(Records drawn from a dataset)
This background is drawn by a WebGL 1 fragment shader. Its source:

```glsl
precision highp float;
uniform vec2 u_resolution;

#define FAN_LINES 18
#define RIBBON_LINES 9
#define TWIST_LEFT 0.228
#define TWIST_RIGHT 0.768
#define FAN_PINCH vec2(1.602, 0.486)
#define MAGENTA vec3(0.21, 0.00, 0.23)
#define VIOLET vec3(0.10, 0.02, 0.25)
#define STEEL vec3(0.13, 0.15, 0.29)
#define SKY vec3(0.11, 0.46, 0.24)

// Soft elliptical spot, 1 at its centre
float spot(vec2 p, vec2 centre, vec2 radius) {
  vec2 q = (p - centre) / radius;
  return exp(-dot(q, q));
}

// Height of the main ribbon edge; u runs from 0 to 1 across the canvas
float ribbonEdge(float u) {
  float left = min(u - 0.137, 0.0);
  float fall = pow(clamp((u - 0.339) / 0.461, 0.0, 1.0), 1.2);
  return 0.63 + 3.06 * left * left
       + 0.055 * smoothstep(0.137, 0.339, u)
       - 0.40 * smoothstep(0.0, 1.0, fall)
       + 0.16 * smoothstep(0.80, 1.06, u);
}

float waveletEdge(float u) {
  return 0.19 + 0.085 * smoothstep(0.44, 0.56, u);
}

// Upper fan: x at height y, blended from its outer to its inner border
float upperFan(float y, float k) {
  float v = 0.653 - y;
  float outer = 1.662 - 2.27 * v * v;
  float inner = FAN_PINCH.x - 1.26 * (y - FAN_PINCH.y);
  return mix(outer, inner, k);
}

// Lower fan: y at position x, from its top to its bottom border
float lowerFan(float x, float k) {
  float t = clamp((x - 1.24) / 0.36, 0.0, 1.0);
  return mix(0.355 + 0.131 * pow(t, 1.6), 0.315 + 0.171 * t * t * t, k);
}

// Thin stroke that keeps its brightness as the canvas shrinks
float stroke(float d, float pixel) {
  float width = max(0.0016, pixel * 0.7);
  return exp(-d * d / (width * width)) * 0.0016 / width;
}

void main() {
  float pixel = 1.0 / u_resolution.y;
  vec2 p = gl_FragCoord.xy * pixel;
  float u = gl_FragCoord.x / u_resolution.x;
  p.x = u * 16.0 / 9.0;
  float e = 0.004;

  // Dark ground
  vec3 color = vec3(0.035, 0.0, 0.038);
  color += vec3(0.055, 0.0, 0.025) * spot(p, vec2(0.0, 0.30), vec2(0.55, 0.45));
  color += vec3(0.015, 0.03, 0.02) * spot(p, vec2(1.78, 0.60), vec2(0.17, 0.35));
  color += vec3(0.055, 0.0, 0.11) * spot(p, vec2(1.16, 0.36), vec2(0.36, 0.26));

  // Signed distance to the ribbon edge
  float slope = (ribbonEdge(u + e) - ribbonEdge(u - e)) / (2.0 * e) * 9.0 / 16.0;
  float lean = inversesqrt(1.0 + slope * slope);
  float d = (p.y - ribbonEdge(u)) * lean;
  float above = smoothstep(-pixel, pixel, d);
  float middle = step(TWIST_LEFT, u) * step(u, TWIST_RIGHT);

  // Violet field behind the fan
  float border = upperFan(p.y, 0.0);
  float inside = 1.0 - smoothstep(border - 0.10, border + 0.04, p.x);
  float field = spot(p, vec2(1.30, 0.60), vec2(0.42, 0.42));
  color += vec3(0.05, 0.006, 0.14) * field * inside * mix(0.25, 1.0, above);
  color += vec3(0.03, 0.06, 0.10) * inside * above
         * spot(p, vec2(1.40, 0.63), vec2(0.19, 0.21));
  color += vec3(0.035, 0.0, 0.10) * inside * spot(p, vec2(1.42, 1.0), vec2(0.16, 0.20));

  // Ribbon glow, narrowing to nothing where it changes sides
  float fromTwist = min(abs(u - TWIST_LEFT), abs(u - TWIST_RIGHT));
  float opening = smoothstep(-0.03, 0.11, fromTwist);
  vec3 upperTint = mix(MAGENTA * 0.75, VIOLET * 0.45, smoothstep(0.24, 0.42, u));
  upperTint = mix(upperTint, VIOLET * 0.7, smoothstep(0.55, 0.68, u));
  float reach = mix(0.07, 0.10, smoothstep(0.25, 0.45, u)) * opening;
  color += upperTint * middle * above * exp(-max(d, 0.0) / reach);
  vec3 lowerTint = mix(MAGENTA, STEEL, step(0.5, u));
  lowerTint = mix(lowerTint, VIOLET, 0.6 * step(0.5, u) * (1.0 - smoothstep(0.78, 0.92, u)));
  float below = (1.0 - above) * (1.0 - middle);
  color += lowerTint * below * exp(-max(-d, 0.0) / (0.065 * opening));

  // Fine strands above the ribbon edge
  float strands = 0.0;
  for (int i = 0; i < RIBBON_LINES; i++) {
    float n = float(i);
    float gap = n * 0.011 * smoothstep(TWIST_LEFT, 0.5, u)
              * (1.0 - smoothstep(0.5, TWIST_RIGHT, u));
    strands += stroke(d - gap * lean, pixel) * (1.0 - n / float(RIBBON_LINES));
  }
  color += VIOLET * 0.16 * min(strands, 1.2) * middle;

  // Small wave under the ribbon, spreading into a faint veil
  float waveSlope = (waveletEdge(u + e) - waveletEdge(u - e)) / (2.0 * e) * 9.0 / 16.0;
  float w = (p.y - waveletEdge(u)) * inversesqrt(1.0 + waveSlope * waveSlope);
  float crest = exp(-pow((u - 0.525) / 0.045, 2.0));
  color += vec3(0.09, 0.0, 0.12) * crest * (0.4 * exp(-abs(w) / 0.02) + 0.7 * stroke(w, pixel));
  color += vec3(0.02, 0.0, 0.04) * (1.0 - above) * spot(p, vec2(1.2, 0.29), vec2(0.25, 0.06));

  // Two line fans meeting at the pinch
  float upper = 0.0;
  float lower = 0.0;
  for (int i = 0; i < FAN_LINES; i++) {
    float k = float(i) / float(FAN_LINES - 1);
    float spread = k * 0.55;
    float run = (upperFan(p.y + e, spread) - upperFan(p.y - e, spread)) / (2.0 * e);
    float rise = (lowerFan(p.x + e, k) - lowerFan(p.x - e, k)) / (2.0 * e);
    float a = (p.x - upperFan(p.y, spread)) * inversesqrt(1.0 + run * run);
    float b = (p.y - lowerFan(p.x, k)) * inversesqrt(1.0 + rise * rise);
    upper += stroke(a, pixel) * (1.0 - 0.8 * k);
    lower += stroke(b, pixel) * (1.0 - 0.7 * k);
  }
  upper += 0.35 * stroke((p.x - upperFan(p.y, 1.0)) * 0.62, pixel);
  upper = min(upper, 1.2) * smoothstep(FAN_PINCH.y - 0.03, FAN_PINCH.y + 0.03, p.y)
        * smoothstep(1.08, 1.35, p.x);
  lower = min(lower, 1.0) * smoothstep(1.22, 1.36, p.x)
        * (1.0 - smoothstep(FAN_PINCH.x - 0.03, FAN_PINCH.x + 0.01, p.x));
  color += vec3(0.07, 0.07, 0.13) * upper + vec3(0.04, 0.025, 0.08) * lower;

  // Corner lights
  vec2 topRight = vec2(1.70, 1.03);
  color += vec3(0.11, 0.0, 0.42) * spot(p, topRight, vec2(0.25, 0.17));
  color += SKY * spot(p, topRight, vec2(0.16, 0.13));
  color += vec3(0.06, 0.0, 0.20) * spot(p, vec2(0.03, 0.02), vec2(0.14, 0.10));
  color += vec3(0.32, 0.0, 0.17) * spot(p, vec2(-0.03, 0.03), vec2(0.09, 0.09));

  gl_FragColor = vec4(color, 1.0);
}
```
* * *
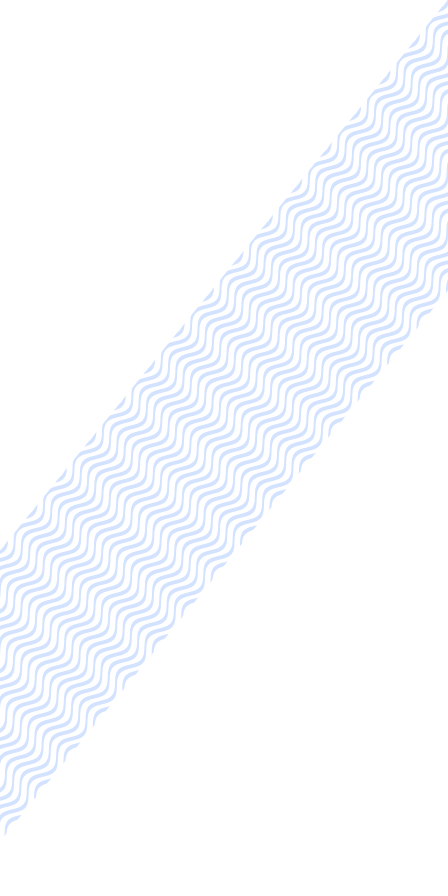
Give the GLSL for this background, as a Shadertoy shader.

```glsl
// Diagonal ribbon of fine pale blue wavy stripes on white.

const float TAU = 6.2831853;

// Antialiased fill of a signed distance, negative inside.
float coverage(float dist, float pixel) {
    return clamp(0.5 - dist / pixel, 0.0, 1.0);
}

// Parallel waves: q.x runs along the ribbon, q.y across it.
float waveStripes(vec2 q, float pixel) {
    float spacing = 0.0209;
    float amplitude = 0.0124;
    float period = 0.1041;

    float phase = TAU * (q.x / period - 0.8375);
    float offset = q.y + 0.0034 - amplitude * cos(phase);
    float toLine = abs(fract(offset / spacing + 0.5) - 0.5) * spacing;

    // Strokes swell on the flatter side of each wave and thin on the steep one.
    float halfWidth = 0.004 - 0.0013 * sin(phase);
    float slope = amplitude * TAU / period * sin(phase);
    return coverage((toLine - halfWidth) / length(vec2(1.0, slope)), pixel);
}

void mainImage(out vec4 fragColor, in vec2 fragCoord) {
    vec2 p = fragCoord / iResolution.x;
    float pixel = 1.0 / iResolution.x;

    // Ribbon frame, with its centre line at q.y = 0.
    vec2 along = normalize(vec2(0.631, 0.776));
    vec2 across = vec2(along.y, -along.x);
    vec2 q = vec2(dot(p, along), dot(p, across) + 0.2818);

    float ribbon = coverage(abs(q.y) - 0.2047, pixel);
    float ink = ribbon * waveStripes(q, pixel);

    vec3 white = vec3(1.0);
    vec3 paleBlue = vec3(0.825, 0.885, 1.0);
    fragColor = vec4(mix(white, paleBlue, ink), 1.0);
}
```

Problem details.
Within the data above, find the lines that contain the word "toLine" and copy each of them.

Output for this exercise.
    float toLine = abs(fract(offset / spacing + 0.5) - 0.5) * spacing;
    return coverage((toLine - halfWidth) / length(vec2(1.0, slope)), pixel);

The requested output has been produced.